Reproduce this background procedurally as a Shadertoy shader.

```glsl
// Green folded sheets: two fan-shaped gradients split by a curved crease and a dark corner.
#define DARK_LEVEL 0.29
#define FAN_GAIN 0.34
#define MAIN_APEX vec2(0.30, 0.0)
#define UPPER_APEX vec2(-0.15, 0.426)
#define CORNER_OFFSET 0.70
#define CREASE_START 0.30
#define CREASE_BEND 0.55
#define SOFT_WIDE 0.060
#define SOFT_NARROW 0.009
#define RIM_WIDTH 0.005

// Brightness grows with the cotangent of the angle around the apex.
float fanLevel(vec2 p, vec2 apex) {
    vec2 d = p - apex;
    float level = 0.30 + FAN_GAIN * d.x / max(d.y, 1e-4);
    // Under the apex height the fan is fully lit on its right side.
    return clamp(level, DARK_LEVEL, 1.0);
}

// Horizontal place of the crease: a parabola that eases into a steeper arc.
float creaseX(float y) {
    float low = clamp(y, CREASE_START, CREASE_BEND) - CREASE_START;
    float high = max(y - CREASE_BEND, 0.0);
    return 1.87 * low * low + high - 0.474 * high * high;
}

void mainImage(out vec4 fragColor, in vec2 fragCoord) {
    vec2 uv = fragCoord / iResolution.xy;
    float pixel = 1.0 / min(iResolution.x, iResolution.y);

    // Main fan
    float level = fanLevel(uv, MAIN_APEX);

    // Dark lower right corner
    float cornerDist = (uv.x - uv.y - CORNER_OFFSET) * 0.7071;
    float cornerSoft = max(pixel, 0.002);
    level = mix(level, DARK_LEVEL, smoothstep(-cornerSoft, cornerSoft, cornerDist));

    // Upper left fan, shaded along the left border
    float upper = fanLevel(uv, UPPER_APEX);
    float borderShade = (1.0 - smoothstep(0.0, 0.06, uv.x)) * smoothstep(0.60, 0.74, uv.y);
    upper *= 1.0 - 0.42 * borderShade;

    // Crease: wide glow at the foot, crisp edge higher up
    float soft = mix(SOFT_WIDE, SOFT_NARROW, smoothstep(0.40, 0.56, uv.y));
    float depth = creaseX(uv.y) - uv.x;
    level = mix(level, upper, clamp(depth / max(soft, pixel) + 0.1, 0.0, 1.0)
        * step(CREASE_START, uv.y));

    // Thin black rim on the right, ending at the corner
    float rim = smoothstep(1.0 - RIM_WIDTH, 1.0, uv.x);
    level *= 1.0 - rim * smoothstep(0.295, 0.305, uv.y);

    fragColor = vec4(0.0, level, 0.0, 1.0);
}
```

* Problem to work on
Each line of the entries that holds "define" should be counted, and only the total given.

* Solution to this task
10